Since Catalano recounted her story on Medium earlier today, it’s been picked up by The Guardian and the Atlantic. Naturally, this is being viewed as evidence that in America today, even the most innocent behavior can come under the scrutiny of the state. But a detail that seems just as important is this: the supposedly suspicious behavior that led to this police investigation occurred weeks before the police showed up.
This detail more than anything else perfectly illustrates the way in which excessive state power works: not only is it excessively intrusive but it is equally incompetent. The larger organizations become, the more inefficient they become.
Michele Catalano writes: It was a confluence of magnificent proportions that led six agents from the joint terrorism task force to knock on my door Wednesday morning. Little did we know our seemingly innocent, if curious to a fault, Googling of certain things was creating a perfect storm of terrorism profiling. Because somewhere out there, someone was watching. Someone whose job it is to piece together the things people do on the internet raised the red flag when they saw our search history.
Most of it was innocent enough. I had researched pressure cookers. My husband was looking for a backpack. And maybe in another time those two things together would have seemed innocuous, but we are in “these times” now. And in these times, when things like the Boston bombing happen, you spend a lot of time on the internet reading about it and, if you are my exceedingly curious news junkie of a twenty-year-old son, you click a lot of links when you read the myriad of stories. You might just read a CNN piece about how bomb making instructions are readily available on the internet and you will in all probability, if you are that kid, click the link provided.

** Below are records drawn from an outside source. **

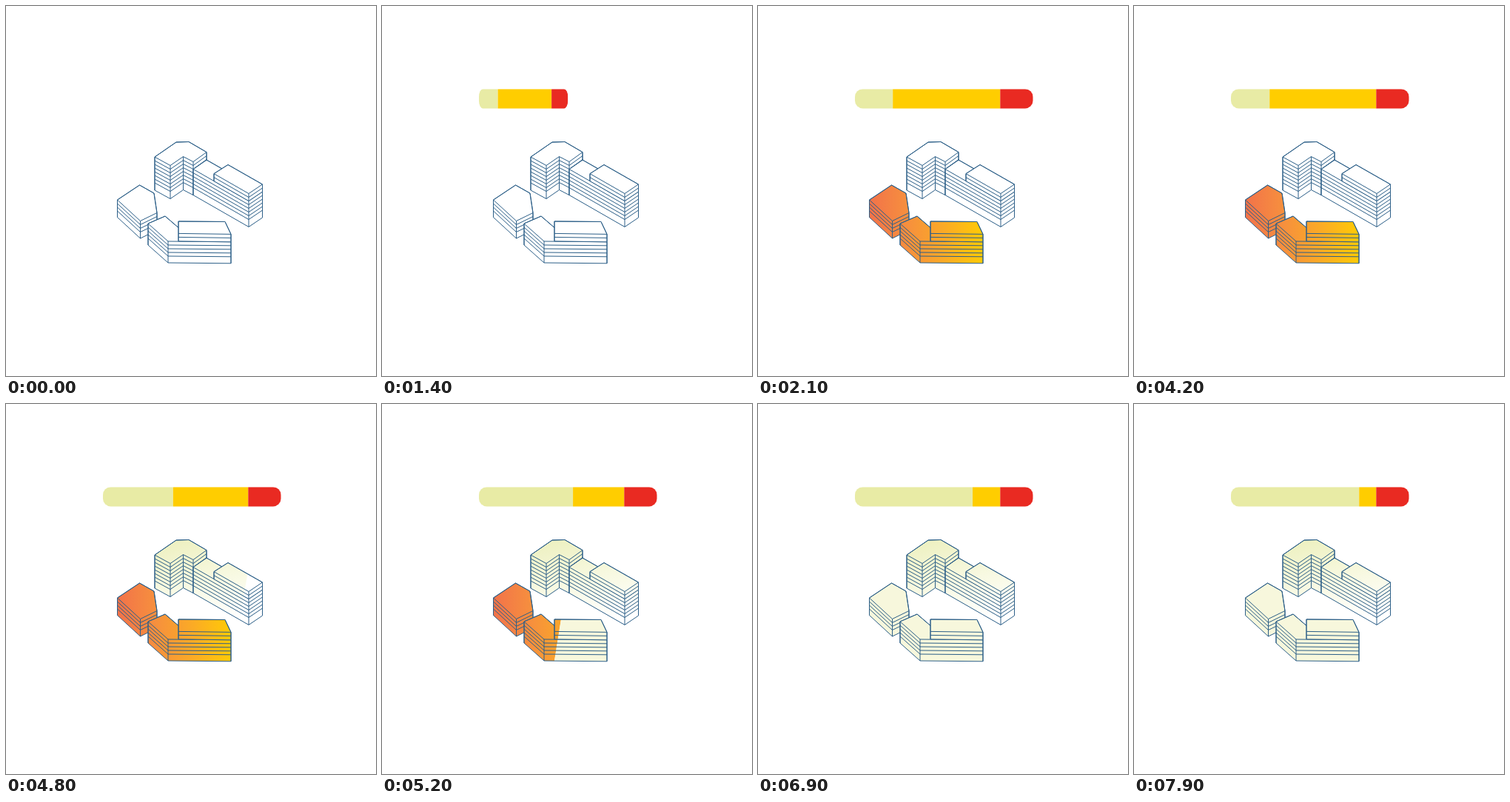
Write an HTML page with a canvas that moves like this. It is 500 by 500 pixels and loops after 8 s.

```html
<!DOCTYPE html>
<html lang="en">
<head>
<meta charset="utf-8">
<title>Buildings</title>
<style>
html, body { margin: 0; width: 100%; height: 100%; overflow: hidden; background: #fff; }
canvas { display: block; width: 500px; height: 500px; }
</style>
</head>
<body>
<canvas id="stage"></canvas>
<script>
const LOOP = 8000, STEP = 100, GAP = 5;
const canvas = document.getElementById('stage');
const ratio = window.devicePixelRatio || 1;
canvas.width = canvas.height = 500 * ratio;
const c = canvas.getContext('2d');
c.scale(ratio, ratio);

// A block is a roof whose first points run along the visible walls,
// with a number of equal floors above a taller base.
function block(walls, floors, base, ...roof) {
  const height = floors * GAP + base;
  const front = roof.slice(0, walls + 1);
  const shape = [...front.map(([x, y]) => [x, y + height]), ...roof.slice(walls), roof[0]];
  return { front, floors, height, shape, roof };
}

const REAR = [
  block(4, 7, 10, [201, 204], [222, 215.5], [239.5, 203.5], [253, 210.5],
    [271, 197.5], [247, 183.5], [230, 184]),
  block(2, 5, 10, [253, 220.5], [328, 263.5], [346.5, 251], [271, 208]),
  block(2, 1, 5, [281, 226.6], [328, 253.5], [346.5, 241], [300, 214.5])
];
const NEAR = [
  block(2, 3, 8.5, [150.5, 262], [181.5, 290.5], [204, 279.5], [200, 253], [180.5, 242]),
  block(2, 4, 9, [192, 294], [219, 318], [304, 318.8], [233, 299.5], [215, 284]),
  block(1, 1, 5.4, [233, 307.4], [304, 308.4], [296, 291.5], [233, 291])
];

function gradient(x0, y0, x1, y1, ...colors) {
  const g = c.createLinearGradient(x0, y0, x1, y1);
  colors.forEach((col, i) => g.addColorStop(i / (colors.length - 1), col));
  return g;
}
const WARM = gradient(150, 0, 304, 0, '#f2724a', '#f68f3e', '#fbab25', '#ffca06');
const MIST = gradient(250, 184, 275, 298, '#eef1c3', '#f8f9e2', '#ffffff');
const PALE = '#f7f7dc';

function smooth(t, a, b) {
  const p = Math.max(0, Math.min(1, (t - a) / (b - a)));
  return p * p * (3 - 2 * p);
}

function path(points, close) {
  c.beginPath();
  points.forEach(([x, y]) => c.lineTo(x, y));
  if (close) c.closePath();
}

function fill(points, style) {
  path(points, true);
  c.fillStyle = style;
  c.fill();
}

function stroke(points, close) {
  path(points, close);
  c.stroke();
}

// Fills the part of a shape between two slanted edges.
function sweep(shape, style, from, to) {
  if (to <= from) return;
  const at = (x, y) => [x + (319 - y) * 0.16, y];
  c.save();
  path([at(from, 0), at(to, 0), at(to, 500), at(from, 500)], true);
  c.clip();
  fill(shape, style);
  c.restore();
}

function drawBlock(b, paint) {
  fill(b.shape, '#fff');
  paint(b.shape);
  stroke(b.shape, true);
  stroke(b.roof, true);
  for (let i = 1; i <= b.floors; i++) stroke(b.front.map(([x, y]) => [x, y + i * GAP]));
  b.front.forEach(([x, y]) => stroke([[x, y], [x, y + b.height]]));
}

function drawBar(t) {
  const grow = smooth(t, 900, 1900);
  if (t < 1000) return;
  const split = 51.2 + 69.5 * smooth(t, 4100, 5490) + 0.0142 * Math.max(0, t - 4200);
  c.save();
  c.translate(131, 112.2);
  c.scale(grow, 1);
  c.beginPath();
  c.roundRect(0, 0, 240.5, 26.2, 10.5);
  c.clip();
  const part = (from, to, col) => { c.fillStyle = col; c.fillRect(from, 0, to - from, 27); };
  part(0, split, '#e8eba5');
  part(split, 196.3, '#ffcd00');
  part(196.3, 241, '#e92a22');
  c.restore();
}

function draw(t) {
  c.fillStyle = '#fff';
  c.fillRect(0, 0, 500, 500);
  c.strokeStyle = '#2c5f88';
  c.lineWidth = 1;
  c.lineJoin = 'round';
  drawBar(t);

  const mist = 180 + (t - 4200) * 0.22;
  const warm = 130 + (t - 1400) * 0.27;
  const pale = 237.5 - (t - 5200) * 0.2;
  REAR.forEach(b => drawBlock(b, shape => sweep(shape, MIST, 0, mist)));
  NEAR.forEach(b => drawBlock(b, shape => {
    sweep(shape, WARM, 0, Math.min(warm, pale));
    sweep(shape, PALE, pale, 500);
  }));
}

let start = null;
function tick(now) {
  if (start === null) start = now;
  const t = (now - start) % LOOP;
  draw(Math.floor(t / STEP) * STEP);
  requestAnimationFrame(tick);
}
draw(0);
requestAnimationFrame(tick);
</script>
</body>
</html>
```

Which might not raise any red flags. Because who wasn’t reading those stories? Who wasn’t clicking those links? But my son’s reading habits combined with my search for a pressure cooker and my husband’s search for a backpack set off an alarm of sorts at the joint terrorism task force headquarters.
That’s how I imagine it played out, anyhow. Lots of bells and whistles and a crowd of task force workers huddled around a computer screen looking at our Google history.
This was weeks ago. I don’t know what took them so long to get here. Maybe they were waiting for some other devious Google search to show up but “what the hell do I do with quinoa” and “Is A-Rod suspended yet” didn’t fit into the equation so they just moved in based on those older searches. [Continue reading…]
President Obama would have us believe that the Boston bombing does not demonstrate the limitations of mass surveillance but on the contrary that the NSA demonstrated its value after the bombing by ruling out the existence of a wider plot.
Or, to put it another way and extend this overused metaphor once more: the NSA’s greatest talent is not its ability to find needles in haystacks but in finding hay in haystacks.